_Work item_.
Your answer should be every line of the records that contains the word "height".

_Listed records_.

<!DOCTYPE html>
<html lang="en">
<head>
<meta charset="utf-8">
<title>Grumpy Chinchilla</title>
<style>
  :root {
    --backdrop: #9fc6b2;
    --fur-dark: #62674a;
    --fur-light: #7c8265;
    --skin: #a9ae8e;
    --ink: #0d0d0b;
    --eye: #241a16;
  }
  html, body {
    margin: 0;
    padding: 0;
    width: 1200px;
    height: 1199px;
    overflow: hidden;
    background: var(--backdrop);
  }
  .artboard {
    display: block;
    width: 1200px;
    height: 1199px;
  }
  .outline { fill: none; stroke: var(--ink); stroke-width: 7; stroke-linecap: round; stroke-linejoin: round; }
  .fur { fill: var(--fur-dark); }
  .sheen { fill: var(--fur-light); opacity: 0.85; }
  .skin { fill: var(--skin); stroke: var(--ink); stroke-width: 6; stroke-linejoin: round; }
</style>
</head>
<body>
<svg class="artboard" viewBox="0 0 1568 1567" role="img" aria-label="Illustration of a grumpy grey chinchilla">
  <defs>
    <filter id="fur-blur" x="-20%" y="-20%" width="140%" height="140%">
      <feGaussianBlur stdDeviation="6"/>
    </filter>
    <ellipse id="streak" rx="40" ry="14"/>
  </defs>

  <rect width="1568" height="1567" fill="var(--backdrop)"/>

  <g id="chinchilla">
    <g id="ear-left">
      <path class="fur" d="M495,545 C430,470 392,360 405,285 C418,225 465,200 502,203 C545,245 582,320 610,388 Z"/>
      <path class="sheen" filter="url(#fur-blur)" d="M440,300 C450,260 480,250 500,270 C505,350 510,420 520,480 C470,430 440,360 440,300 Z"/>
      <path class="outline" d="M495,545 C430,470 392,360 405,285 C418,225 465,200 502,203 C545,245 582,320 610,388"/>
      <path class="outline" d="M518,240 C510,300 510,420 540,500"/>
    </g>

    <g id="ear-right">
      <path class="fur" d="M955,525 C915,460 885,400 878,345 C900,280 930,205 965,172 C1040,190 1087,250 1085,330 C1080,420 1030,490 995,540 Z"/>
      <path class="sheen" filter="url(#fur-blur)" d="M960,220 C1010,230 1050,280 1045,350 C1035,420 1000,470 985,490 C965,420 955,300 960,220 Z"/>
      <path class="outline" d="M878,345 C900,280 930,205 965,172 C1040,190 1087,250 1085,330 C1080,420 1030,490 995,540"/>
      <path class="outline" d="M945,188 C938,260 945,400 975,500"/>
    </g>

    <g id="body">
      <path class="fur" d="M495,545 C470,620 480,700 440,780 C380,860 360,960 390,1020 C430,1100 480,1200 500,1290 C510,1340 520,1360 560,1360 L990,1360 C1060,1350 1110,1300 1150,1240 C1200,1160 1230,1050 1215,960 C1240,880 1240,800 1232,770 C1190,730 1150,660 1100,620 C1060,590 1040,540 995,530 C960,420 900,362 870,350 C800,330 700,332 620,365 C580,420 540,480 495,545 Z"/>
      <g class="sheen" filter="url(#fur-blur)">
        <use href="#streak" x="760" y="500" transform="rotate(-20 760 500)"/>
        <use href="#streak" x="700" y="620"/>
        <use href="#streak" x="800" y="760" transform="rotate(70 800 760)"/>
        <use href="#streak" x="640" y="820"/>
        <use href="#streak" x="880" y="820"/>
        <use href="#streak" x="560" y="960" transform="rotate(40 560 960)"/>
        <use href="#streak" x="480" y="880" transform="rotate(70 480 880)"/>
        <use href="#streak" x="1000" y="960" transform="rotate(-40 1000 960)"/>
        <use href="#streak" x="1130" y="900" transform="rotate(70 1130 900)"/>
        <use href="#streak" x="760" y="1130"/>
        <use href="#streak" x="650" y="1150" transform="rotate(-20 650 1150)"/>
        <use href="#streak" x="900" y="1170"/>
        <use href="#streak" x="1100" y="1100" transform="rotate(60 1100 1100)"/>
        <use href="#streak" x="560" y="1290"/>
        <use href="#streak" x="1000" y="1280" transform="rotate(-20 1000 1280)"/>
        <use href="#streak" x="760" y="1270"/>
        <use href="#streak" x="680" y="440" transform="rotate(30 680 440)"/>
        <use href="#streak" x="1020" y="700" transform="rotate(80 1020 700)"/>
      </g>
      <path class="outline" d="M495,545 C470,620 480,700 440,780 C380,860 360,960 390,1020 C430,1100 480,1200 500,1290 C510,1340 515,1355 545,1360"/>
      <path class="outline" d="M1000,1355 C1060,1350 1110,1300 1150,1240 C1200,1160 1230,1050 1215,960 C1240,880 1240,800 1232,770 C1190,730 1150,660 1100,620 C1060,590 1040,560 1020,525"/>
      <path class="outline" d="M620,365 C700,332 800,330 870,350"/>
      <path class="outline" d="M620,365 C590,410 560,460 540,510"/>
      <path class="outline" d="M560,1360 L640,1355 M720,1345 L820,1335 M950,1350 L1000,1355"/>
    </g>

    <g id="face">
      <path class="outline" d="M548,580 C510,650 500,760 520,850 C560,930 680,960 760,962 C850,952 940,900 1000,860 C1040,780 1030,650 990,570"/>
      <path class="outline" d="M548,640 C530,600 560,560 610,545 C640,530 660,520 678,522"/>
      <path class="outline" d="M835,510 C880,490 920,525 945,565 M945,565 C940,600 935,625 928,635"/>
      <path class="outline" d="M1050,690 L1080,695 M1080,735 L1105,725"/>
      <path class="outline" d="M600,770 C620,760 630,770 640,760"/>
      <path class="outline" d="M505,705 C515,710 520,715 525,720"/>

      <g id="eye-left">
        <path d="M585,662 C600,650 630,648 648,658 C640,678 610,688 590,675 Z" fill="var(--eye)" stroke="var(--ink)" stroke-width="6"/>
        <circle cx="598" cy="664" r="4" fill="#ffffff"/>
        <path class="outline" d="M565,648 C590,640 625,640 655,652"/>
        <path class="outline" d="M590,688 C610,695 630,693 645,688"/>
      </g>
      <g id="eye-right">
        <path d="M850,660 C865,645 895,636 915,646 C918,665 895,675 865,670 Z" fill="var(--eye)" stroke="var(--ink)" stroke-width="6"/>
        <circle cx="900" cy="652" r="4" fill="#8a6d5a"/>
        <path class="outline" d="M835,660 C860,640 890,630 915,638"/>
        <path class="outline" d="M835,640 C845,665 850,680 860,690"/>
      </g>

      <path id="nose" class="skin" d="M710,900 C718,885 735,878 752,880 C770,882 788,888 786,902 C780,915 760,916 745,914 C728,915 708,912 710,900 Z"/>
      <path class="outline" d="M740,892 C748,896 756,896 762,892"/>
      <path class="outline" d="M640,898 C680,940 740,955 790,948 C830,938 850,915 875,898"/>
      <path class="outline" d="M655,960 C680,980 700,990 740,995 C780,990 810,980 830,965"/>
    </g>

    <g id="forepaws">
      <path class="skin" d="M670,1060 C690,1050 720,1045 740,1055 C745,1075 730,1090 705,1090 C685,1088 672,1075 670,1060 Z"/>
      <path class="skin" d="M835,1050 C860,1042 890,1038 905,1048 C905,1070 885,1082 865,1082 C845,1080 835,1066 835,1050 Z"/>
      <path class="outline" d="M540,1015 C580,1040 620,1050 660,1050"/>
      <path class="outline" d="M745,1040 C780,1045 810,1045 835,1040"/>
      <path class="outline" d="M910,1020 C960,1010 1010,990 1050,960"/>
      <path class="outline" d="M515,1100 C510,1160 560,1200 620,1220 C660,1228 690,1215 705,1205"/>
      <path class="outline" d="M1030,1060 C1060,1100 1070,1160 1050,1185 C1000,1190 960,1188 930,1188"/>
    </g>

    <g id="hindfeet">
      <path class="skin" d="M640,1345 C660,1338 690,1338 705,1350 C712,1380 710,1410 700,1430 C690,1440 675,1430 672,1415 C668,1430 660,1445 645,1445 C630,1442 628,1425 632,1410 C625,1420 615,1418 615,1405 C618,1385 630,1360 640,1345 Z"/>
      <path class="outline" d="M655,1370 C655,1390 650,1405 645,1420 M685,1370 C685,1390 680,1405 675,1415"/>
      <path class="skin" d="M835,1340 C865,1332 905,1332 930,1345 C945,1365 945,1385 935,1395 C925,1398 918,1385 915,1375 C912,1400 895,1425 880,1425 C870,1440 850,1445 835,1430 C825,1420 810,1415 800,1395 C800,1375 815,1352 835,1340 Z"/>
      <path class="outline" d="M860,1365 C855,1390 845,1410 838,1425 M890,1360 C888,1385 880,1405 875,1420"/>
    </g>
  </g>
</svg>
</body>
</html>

_Output for this task_.
    height: 1199px;
    height: 1199px;
    <filter id="fur-blur" x="-20%" y="-20%" width="140%" height="140%">
  <rect width="1568" height="1567" fill="var(--backdrop)"/>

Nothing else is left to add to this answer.